= What you are asked to do =
Each line of the material below is to be checked for "define"; the number of matching lines is the only output expected.

= Task material =
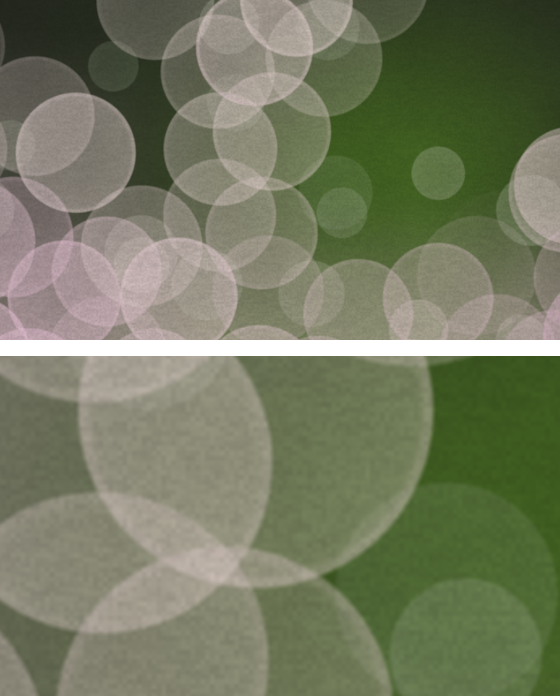
Top, the full canvas; bottom, a detail of the centre.
Write a Shadertoy shader that draws this background.

```glsl
// Soft pink bokeh discs drifting over a grainy dark green backdrop
#define LARGE_CELL 0.22
#define LARGE_RADIUS 0.172
#define SMALL_CELL 0.25
#define SMALL_RADIUS 0.098
#define EDGE_SOFTNESS 0.0035
#define RIM_WIDTH 0.006
#define GRAIN_SCALE 210.0
#define GRAIN_AMOUNT 0.085
#define WARM_LIGHT vec3(0.83, 0.785, 0.75)
#define PINK_LIGHT vec3(0.83, 0.70, 0.765)
#define DIM_LIGHT vec3(0.58, 0.63, 0.53)

vec3 hash3(vec2 p) {
    vec3 q = fract(vec3(p.xyx) * vec3(0.1031, 0.1030, 0.0973));
    q += dot(q, q.yxz + 33.33);
    return fract((q.xxy + q.yzz) * q.zyx);
}

float valueNoise(vec2 p) {
    vec2 i = floor(p), f = fract(p);
    f = f * f * (3.0 - 2.0 * f);
    float low = mix(hash3(i).x, hash3(i + vec2(1, 0)).x, f.x);
    float high = mix(hash3(i + vec2(0, 1)).x, hash3(i + vec2(1, 1)).x, f.x);
    return mix(low, high, f.y);
}

// Zero inside a round clearing, one outside it
float outside(vec2 p, vec2 centre, float radius) {
    return smoothstep(radius - 0.03, radius + 0.05, length(p - centre));
}

// Where large discs may be centred: away from the glow and the top corners
float largeMask(vec2 c, float aspect) {
    return outside(c, vec2(0.73 * aspect, 0.52), 0.38)
         * outside(c, vec2(0.91 * aspect, 0.95), 0.42)
         * outside(c, vec2(0.06 * aspect, 1.05), 0.30);
}

float smallMask(vec2 c, float aspect) {
    return outside(c, vec2(aspect, 1.0), 0.36)
         * outside(c, vec2(0.0, 1.05), 0.22)
         * outside(c, vec2(0.73 * aspect, 0.62), 0.12);
}

// Flat coverage slightly denser outwards, plus a thin bright rim
float discAlpha(float d, float radius, float strength, float rim) {
    float fill = smoothstep(EDGE_SOFTNESS, -EDGE_SOFTNESS, d - radius);
    float body = strength * (0.9 + 0.16 * d * d / (radius * radius));
    float ring = exp(-pow((d - radius + RIM_WIDTH) / RIM_WIDTH, 2.0));
    return fill * (body + rim * ring);
}

// Green glow, dark upper corners and a pale haze along the bottom
vec3 backdrop(vec2 p, float aspect) {
    vec2 g = (p - vec2(0.70 * aspect, 0.48)) / vec2(0.62, 0.48);
    vec3 col = mix(vec3(0.135, 0.15, 0.115), vec3(0.25, 0.37, 0.125), exp(-dot(g, g)));
    float side = smoothstep(0.25, 0.9, abs(p.x / aspect - 0.6) * 1.5);
    float haze = smoothstep(0.5, -0.05, p.y);
    col = mix(col, mix(vec3(0.52, 0.56, 0.40), vec3(0.62, 0.55, 0.55), side), 0.75 * haze);
    float left = smoothstep(0.45, 0.0, p.x / aspect) * smoothstep(0.95, 0.55, p.y);
    return mix(col, vec3(0.45, 0.44, 0.39), 0.35 * left);
}

void mainImage(out vec4 fragColor, in vec2 fragCoord) {
    vec2 p = fragCoord / iResolution.y;
    float aspect = iResolution.x / iResolution.y;
    vec3 col = backdrop(p, aspect);

    // Small dim discs, farther away
    for (int j = 0; j < 6; j++)
    for (int i = 0; i < 9; i++) {
        vec2 id = vec2(i, j);
        vec3 h = hash3(id + 71.0), k = hash3(id + 133.0);
        vec2 c = (id - 1.0 + h.xy) * SMALL_CELL;
        float strength = mix(0.18, 0.36, h.z) * step(0.25, k.x) * smallMask(c, aspect);
        float radius = SMALL_RADIUS * mix(0.75, 1.15, k.y);
        vec3 light = mix(DIM_LIGHT, WARM_LIGHT, smoothstep(0.75, 0.2, c.y) * k.z);
        col = mix(col, light, discAlpha(length(p - c), radius, strength, 0.03 * strength));
    }

    // Large bright discs, pinker towards the bottom and the sides
    for (int j = 0; j < 7; j++)
    for (int i = 0; i < 10; i++) {
        vec2 id = vec2(i, j);
        vec3 h = hash3(id + 17.0), k = hash3(id + 211.0);
        vec2 c = (id - 1.0 + h.xy) * LARGE_CELL;
        float mask = largeMask(c, aspect);
        float strength = (mix(0.13, 0.44, h.z) + 0.07 * (1.0 - c.y)) * mask;
        float radius = LARGE_RADIUS * mix(0.94, 1.06, k.x);
        float pink = 0.6 * smoothstep(0.6, 0.0, c.y)
                   + 0.5 * smoothstep(0.25, 0.5, abs(c.x / aspect - 0.5));
        vec3 light = mix(WARM_LIGHT, PINK_LIGHT, clamp(pink + 0.6 * k.y - 0.15, 0.0, 1.0));
        float rim = mask * mix(0.03, 0.24, k.z * h.z);
        col = mix(col, light, discAlpha(length(p - c), radius, strength, rim));
    }

    // Paper grain: fine specks, short horizontal fibres and broad mottling
    float grain = valueNoise(p * GRAIN_SCALE) - 0.5;
    grain += 0.6 * (valueNoise(p * GRAIN_SCALE * vec2(0.22, 0.7) + 40.0) - 0.5);
    grain += 0.5 * (valueNoise(p * 9.0 + 7.0) - 0.5);
    col *= 1.0 + GRAIN_AMOUNT * grain;

    fragColor = vec4(clamp(col, 0.0, 1.0), 1.0);
}
```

= Result of the exercise =
11